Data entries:
Content starts
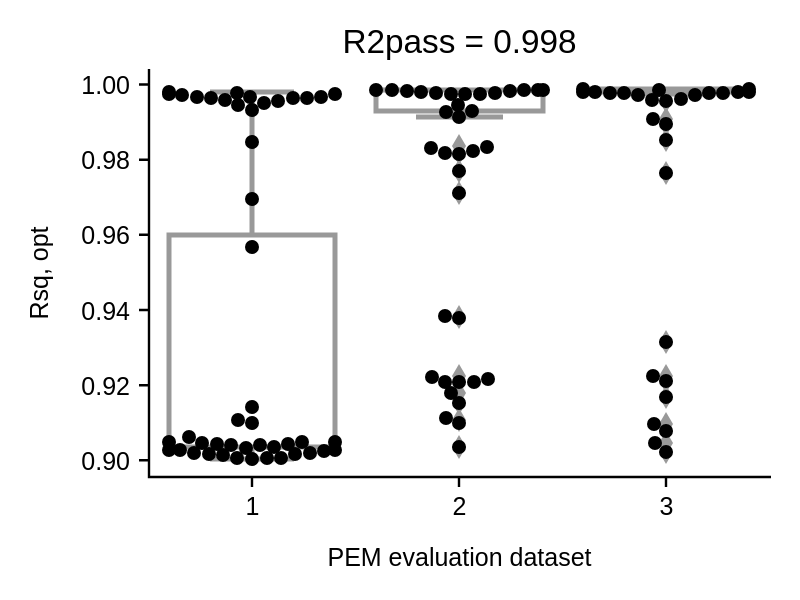
<!DOCTYPE html>
<html lang="en">
<head>
<meta charset="utf-8">
<title>R2pass = 0.998</title>
<style>
:root { --paper: #fff; --ink: #000; --box: #999; }
* { box-sizing: border-box; margin: 0; padding: 0; }
html, body { width: 800px; height: 600px; overflow: hidden; background: var(--paper); }
.chart { position: relative; width: 800px; height: 600px; overflow: hidden; color: var(--ink); font: 25px/30px "Liberation Sans", Arial, sans-serif; }
.plot { position: absolute; inset: 0; }
.axes { fill: none; stroke: var(--ink); stroke-width: 2.4; }
.boxes { fill: none; stroke: var(--box); stroke-width: 5; }
.outliers { fill: var(--box); }
.points { fill: var(--ink); }
.title { position: absolute; left: 149px; top: 22px; width: 621px; text-align: center; font-size: 33.3px; line-height: 40px; font-weight: 400; }
.y-ticks { position: absolute; left: 60px; top: 70px; width: 70px; height: 406px; display: flex; flex-direction: column; justify-content: space-between; text-align: right; list-style: none; }
.x-ticks { position: absolute; left: 149px; top: 491px; width: 621px; display: grid; grid-template-columns: repeat(3, 1fr); text-align: center; list-style: none; }
.x-label { position: absolute; left: 149px; top: 542px; width: 621px; text-align: center; }
.y-label { position: absolute; left: -21px; top: 258px; width: 120px; text-align: center; transform: rotate(-90deg); }
</style>
</head>
<body>
<main class="chart">
  <h1 class="title">R2pass = 0.998</h1>
  <svg class="plot" width="800" height="600" viewBox="0 0 800 600" role="img" aria-label="Box plots with individual points for three datasets">
    <defs>
      <path id="outlier" d="M0-12L7 0L0 12L-7 0Z"/>
      <circle id="point" r="7"/>
    </defs>
    <g class="boxes">
      <path d="M169 235H335V447H169ZM252 235V92M210 92H294M210 459H294M252 447V459"/>
      <path d="M376 90H543V111H376ZM459 111V117M416 117H503"/>
      <path d="M583 89H750V92H583ZM625 94H708"/>
    </g>
    <g class="outliers">
      <use href="#outlier" x="459" y="146"/>
      <use href="#outlier" x="459" y="153"/>
      <use href="#outlier" x="459" y="171"/>
      <use href="#outlier" x="459" y="193"/>
      <use href="#outlier" x="459" y="317"/>
      <use href="#outlier" x="459" y="376"/>
      <use href="#outlier" x="459" y="382"/>
      <use href="#outlier" x="459" y="393"/>
      <use href="#outlier" x="459" y="403"/>
      <use href="#outlier" x="459" y="420"/>
      <use href="#outlier" x="459" y="447"/>
      <use href="#outlier" x="666" y="101"/>
      <use href="#outlier" x="666" y="119"/>
      <use href="#outlier" x="666" y="124"/>
      <use href="#outlier" x="666" y="140"/>
      <use href="#outlier" x="666" y="173"/>
      <use href="#outlier" x="666" y="342"/>
      <use href="#outlier" x="666" y="376"/>
      <use href="#outlier" x="666" y="381"/>
      <use href="#outlier" x="666" y="397"/>
      <use href="#outlier" x="666" y="424"/>
      <use href="#outlier" x="666" y="431"/>
      <use href="#outlier" x="666" y="443"/>
      <use href="#outlier" x="666" y="452"/>
    </g>
    <g class="points" id="dataset-1">
      <use href="#point" x="169" y="92"/>
      <use href="#point" x="169" y="94"/>
      <use href="#point" x="182" y="95"/>
      <use href="#point" x="197" y="97"/>
      <use href="#point" x="211" y="98"/>
      <use href="#point" x="225" y="100"/>
      <use href="#point" x="237" y="93"/>
      <use href="#point" x="250" y="97"/>
      <use href="#point" x="238" y="105"/>
      <use href="#point" x="252" y="110"/>
      <use href="#point" x="264" y="103"/>
      <use href="#point" x="278" y="101"/>
      <use href="#point" x="293" y="98"/>
      <use href="#point" x="307" y="98"/>
      <use href="#point" x="321" y="97"/>
      <use href="#point" x="335" y="94"/>
      <use href="#point" x="252" y="142"/>
      <use href="#point" x="252" y="199"/>
      <use href="#point" x="252" y="247"/>
      <use href="#point" x="252" y="407"/>
      <use href="#point" x="238" y="420"/>
      <use href="#point" x="252" y="423"/>
      <use href="#point" x="169" y="442"/>
      <use href="#point" x="169" y="450"/>
      <use href="#point" x="180" y="450"/>
      <use href="#point" x="189" y="437"/>
      <use href="#point" x="194" y="453"/>
      <use href="#point" x="202" y="443"/>
      <use href="#point" x="209" y="454"/>
      <use href="#point" x="217" y="444"/>
      <use href="#point" x="223" y="455"/>
      <use href="#point" x="231" y="445"/>
      <use href="#point" x="237" y="458"/>
      <use href="#point" x="246" y="448"/>
      <use href="#point" x="252" y="459"/>
      <use href="#point" x="260" y="445"/>
      <use href="#point" x="267" y="458"/>
      <use href="#point" x="274" y="447"/>
      <use href="#point" x="281" y="458"/>
      <use href="#point" x="288" y="444"/>
      <use href="#point" x="295" y="454"/>
      <use href="#point" x="302" y="442"/>
      <use href="#point" x="310" y="453"/>
      <use href="#point" x="324" y="451"/>
      <use href="#point" x="335" y="442"/>
      <use href="#point" x="335" y="450"/>
    </g>
    <g class="points" id="dataset-2">
      <use href="#point" x="376" y="90"/>
      <use href="#point" x="392" y="90"/>
      <use href="#point" x="407" y="91"/>
      <use href="#point" x="421" y="92"/>
      <use href="#point" x="436" y="93"/>
      <use href="#point" x="451" y="94"/>
      <use href="#point" x="465" y="94"/>
      <use href="#point" x="480" y="94"/>
      <use href="#point" x="495" y="93"/>
      <use href="#point" x="510" y="91"/>
      <use href="#point" x="524" y="90"/>
      <use href="#point" x="538" y="90"/>
      <use href="#point" x="543" y="90"/>
      <use href="#point" x="458" y="105"/>
      <use href="#point" x="446" y="112"/>
      <use href="#point" x="472" y="111"/>
      <use href="#point" x="459" y="117"/>
      <use href="#point" x="431" y="148"/>
      <use href="#point" x="445" y="153"/>
      <use href="#point" x="459" y="154"/>
      <use href="#point" x="473" y="151"/>
      <use href="#point" x="487" y="147"/>
      <use href="#point" x="459" y="171"/>
      <use href="#point" x="459" y="193"/>
      <use href="#point" x="445" y="316"/>
      <use href="#point" x="459" y="318"/>
      <use href="#point" x="432" y="377"/>
      <use href="#point" x="445" y="382"/>
      <use href="#point" x="459" y="382"/>
      <use href="#point" x="474" y="382"/>
      <use href="#point" x="488" y="379"/>
      <use href="#point" x="451" y="393"/>
      <use href="#point" x="459" y="403"/>
      <use href="#point" x="446" y="418"/>
      <use href="#point" x="459" y="423"/>
      <use href="#point" x="459" y="447"/>
    </g>
    <g class="points" id="dataset-3">
      <use href="#point" x="583" y="89"/>
      <use href="#point" x="583" y="92"/>
      <use href="#point" x="595" y="92"/>
      <use href="#point" x="610" y="93"/>
      <use href="#point" x="624" y="93"/>
      <use href="#point" x="638" y="95"/>
      <use href="#point" x="659" y="90"/>
      <use href="#point" x="652" y="100"/>
      <use href="#point" x="666" y="101"/>
      <use href="#point" x="681" y="99"/>
      <use href="#point" x="695" y="95"/>
      <use href="#point" x="709" y="93"/>
      <use href="#point" x="723" y="93"/>
      <use href="#point" x="738" y="92"/>
      <use href="#point" x="749" y="89"/>
      <use href="#point" x="749" y="92"/>
      <use href="#point" x="653" y="119"/>
      <use href="#point" x="666" y="124"/>
      <use href="#point" x="666" y="140"/>
      <use href="#point" x="666" y="173"/>
      <use href="#point" x="666" y="342"/>
      <use href="#point" x="653" y="376"/>
      <use href="#point" x="666" y="381"/>
      <use href="#point" x="666" y="397"/>
      <use href="#point" x="654" y="424"/>
      <use href="#point" x="666" y="431"/>
      <use href="#point" x="655" y="443"/>
      <use href="#point" x="666" y="452"/>
    </g>
    <path class="axes" d="M149 69V477H771M139 84.5H149M139 159.7H149M139 234.8H149M139 310H149M139 385.2H149M139 460.3H149M252 477V487M459 477V487M666 477V487"/>
  </svg>
  <ul class="y-ticks">
    <li>1.00</li>
    <li>0.98</li>
    <li>0.96</li>
    <li>0.94</li>
    <li>0.92</li>
    <li>0.90</li>
  </ul>
  <ul class="x-ticks">
    <li>1</li>
    <li>2</li>
    <li>3</li>
  </ul>
  <p class="x-label">PEM evaluation dataset</p>
  <p class="y-label">Rsq, opt</p>
</main>
</body>
</html>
Content ends
_AIM OF THE TASK:_ Above are the records; copy every line in them that holds the word "absolute".

_PROBLEM SOLUTION:_
.plot { position: absolute; inset: 0; }
.title { position: absolute; left: 149px; top: 22px; width: 621px; text-align: center; font-size: 33.3px; line-height: 40px; font-weight: 400; }
.y-ticks { position: absolute; left: 60px; top: 70px; width: 70px; height: 406px; display: flex; flex-direction: column; justify-content: space-between; text-align: right; list-style: none; }
.x-ticks { position: absolute; left: 149px; top: 491px; width: 621px; display: grid; grid-template-columns: repeat(3, 1fr); text-align: center; list-style: none; }
.x-label { position: absolute; left: 149px; top: 542px; width: 621px; text-align: center; }
.y-label { position: absolute; left: -21px; top: 258px; width: 120px; text-align: center; transform: rotate(-90deg); }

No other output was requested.